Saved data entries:
◆ ◆ ◆ ◆ ◆ ◆ ◆
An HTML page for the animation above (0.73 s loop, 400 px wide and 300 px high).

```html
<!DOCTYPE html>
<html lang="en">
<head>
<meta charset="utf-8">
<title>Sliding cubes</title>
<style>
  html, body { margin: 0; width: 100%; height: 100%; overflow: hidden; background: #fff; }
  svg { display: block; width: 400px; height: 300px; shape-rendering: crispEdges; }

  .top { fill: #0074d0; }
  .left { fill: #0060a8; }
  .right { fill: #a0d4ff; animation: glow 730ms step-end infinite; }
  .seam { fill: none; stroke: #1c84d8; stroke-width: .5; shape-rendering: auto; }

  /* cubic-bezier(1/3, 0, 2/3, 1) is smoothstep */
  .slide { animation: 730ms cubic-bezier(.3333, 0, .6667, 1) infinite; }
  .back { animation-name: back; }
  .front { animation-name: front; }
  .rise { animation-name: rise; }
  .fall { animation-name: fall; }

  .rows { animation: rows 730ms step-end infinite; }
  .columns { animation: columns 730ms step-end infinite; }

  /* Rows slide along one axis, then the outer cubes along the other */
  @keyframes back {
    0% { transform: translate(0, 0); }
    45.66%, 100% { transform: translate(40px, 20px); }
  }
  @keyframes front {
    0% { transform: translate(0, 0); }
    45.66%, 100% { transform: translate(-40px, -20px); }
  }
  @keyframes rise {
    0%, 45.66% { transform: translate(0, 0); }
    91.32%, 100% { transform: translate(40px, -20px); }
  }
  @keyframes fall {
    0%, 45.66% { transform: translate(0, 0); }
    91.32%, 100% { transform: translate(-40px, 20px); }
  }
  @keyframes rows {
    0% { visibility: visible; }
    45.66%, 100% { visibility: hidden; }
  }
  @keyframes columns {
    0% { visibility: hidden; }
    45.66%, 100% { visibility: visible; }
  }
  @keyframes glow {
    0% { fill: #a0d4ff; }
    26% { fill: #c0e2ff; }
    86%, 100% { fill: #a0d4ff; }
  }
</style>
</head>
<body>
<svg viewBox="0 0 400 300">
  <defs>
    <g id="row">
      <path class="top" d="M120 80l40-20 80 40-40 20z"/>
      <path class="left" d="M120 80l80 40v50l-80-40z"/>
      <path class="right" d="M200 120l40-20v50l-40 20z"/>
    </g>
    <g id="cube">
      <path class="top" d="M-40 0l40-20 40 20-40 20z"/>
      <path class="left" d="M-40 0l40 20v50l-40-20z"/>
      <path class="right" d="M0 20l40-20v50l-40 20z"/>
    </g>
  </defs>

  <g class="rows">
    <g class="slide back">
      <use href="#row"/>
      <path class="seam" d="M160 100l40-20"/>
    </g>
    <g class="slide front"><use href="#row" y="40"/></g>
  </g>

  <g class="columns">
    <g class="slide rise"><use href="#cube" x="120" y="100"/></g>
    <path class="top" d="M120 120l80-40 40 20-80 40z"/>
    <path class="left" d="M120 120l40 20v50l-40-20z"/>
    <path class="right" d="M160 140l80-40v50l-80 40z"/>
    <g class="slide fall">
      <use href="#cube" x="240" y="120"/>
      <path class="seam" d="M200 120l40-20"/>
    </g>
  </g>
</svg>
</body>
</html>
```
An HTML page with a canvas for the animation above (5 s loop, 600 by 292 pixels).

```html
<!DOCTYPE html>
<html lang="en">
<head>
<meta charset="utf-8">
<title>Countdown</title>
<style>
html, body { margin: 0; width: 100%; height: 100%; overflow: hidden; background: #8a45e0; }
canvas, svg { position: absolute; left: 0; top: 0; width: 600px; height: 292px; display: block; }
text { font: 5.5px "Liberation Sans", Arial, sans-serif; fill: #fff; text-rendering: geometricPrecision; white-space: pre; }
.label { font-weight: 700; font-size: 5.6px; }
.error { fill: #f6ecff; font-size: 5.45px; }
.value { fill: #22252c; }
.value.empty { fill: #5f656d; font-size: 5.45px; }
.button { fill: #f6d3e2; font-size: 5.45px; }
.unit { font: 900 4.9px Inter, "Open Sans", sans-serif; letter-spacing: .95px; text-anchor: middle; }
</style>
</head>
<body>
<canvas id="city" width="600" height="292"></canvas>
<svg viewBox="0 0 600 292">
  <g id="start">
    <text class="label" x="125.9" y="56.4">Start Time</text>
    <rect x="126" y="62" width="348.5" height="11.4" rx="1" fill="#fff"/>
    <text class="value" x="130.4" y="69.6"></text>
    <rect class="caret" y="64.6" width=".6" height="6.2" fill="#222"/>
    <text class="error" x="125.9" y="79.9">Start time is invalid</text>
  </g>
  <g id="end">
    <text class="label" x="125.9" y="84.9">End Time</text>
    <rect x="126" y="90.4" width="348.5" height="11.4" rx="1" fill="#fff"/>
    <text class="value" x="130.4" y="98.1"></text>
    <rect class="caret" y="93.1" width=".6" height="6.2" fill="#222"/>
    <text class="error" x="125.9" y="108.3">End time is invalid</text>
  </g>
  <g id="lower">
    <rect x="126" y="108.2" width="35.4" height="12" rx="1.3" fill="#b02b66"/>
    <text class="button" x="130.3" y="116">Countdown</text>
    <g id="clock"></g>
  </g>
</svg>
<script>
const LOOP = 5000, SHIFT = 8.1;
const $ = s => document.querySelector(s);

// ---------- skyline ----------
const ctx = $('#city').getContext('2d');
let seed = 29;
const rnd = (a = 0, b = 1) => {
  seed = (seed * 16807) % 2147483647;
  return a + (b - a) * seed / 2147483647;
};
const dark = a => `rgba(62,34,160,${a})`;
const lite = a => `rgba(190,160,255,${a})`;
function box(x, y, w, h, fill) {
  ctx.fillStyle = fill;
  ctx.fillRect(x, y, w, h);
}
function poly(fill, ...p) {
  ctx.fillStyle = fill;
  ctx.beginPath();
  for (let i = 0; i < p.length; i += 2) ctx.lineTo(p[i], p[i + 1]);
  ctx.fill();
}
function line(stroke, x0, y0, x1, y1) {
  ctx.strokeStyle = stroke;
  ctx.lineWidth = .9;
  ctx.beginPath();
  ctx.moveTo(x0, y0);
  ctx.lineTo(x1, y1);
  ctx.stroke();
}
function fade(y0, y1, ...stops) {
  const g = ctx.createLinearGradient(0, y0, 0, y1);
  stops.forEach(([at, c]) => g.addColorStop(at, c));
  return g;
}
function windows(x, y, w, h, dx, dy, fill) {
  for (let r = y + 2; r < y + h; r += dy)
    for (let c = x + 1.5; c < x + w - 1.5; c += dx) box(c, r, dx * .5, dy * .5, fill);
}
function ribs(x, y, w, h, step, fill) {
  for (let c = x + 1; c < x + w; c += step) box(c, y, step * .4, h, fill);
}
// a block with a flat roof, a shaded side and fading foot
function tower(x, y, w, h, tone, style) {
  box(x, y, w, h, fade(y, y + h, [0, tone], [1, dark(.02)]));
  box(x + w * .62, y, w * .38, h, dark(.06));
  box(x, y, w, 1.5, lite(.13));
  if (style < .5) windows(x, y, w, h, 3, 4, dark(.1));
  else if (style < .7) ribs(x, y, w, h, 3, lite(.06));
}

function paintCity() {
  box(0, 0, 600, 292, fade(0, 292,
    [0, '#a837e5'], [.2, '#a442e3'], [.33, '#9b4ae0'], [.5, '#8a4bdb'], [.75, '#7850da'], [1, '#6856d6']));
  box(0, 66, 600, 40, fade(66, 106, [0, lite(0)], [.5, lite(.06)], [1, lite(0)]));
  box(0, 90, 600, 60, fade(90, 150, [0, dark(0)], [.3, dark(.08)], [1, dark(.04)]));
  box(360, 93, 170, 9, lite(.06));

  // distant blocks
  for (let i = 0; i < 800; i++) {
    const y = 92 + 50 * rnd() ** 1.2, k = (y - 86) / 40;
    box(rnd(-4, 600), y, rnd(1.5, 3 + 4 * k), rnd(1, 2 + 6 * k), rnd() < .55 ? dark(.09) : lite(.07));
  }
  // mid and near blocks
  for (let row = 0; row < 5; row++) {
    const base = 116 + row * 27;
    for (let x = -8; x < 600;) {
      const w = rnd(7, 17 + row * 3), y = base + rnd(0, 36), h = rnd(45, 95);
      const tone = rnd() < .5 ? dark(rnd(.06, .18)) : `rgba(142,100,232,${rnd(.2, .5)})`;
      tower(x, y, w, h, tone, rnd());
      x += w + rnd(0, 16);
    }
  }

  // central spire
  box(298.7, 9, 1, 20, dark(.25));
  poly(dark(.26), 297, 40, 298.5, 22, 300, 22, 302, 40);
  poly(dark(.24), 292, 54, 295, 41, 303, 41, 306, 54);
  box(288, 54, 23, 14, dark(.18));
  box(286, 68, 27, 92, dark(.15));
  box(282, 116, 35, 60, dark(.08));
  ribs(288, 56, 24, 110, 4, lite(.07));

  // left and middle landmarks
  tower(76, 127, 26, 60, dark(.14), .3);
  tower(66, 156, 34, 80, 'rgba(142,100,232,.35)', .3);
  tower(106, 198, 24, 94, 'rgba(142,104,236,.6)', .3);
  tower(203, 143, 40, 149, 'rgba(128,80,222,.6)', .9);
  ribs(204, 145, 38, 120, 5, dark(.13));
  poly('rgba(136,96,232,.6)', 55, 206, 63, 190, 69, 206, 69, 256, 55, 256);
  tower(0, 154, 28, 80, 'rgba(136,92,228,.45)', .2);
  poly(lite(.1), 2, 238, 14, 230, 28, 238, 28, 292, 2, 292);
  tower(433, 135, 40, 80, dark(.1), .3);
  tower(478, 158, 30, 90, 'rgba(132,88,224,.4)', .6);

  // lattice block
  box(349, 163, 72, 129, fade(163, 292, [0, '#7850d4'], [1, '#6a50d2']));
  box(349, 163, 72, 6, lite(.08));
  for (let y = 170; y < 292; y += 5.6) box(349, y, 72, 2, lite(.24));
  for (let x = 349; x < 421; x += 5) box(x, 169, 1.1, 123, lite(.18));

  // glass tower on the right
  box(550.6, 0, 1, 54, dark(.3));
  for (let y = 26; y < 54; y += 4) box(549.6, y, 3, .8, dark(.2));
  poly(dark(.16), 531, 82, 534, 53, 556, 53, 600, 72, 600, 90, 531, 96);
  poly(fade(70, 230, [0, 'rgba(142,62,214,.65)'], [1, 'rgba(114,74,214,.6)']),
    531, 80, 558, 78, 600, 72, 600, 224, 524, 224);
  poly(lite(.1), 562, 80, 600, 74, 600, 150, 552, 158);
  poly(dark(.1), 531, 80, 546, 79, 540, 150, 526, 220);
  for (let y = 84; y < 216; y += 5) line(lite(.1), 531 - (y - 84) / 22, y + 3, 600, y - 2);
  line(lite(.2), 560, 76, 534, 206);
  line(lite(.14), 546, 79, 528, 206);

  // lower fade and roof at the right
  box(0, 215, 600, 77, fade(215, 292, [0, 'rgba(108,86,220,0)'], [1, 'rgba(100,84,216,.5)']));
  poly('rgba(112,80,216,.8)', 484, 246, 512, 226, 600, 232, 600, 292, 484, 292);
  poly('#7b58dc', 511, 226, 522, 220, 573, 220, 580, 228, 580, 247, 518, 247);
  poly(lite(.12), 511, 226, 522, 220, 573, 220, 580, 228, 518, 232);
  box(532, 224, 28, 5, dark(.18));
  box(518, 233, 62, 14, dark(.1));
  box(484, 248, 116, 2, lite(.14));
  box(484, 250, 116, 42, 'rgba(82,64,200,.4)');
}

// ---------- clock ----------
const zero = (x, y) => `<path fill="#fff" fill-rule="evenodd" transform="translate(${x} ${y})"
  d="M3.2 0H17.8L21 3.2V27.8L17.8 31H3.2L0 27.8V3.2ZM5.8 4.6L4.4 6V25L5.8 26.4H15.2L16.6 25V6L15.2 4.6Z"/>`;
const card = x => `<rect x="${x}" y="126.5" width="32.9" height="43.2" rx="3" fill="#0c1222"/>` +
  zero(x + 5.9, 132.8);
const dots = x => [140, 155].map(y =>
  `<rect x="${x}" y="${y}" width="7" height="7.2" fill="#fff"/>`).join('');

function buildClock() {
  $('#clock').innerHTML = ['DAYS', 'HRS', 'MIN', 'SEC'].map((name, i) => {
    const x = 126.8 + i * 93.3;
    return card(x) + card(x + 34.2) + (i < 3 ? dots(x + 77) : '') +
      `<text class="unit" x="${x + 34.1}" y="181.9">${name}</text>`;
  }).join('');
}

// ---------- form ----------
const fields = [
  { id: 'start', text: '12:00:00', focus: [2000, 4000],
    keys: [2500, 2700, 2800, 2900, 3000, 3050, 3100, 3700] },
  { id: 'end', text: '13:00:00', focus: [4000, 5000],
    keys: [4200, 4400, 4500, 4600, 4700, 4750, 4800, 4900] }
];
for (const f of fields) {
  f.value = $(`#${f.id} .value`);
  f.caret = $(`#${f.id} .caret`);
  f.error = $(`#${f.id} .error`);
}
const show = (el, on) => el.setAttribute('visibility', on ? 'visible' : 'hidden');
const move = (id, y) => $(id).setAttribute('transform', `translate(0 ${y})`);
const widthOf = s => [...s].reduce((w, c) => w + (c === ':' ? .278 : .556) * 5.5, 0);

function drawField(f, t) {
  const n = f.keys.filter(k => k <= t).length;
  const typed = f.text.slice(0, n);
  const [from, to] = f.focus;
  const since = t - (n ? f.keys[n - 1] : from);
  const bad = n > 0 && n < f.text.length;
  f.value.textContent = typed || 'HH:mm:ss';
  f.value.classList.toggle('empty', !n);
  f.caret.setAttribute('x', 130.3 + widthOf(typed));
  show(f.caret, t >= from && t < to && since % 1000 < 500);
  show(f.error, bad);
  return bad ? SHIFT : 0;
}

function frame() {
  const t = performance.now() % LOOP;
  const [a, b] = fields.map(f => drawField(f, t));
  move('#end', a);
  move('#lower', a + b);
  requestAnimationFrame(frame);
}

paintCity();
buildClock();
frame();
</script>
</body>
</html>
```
◆ ◆ ◆ ◆ ◆ ◆ ◆
WHAT THE EXERCISE ASKS: Go through the records above and, whenever a line includes the word "right", copy it.

SOLUTION:
  .right { fill: #a0d4ff; animation: glow 730ms step-end infinite; }
      <path class="right" d="M200 120l40-20v50l-40 20z"/>
      <path class="right" d="M0 20l40-20v50l-40 20z"/>
    <path class="right" d="M160 140l80-40v50l-80 40z"/>
  // glass tower on the right
  // lower fade and roof at the right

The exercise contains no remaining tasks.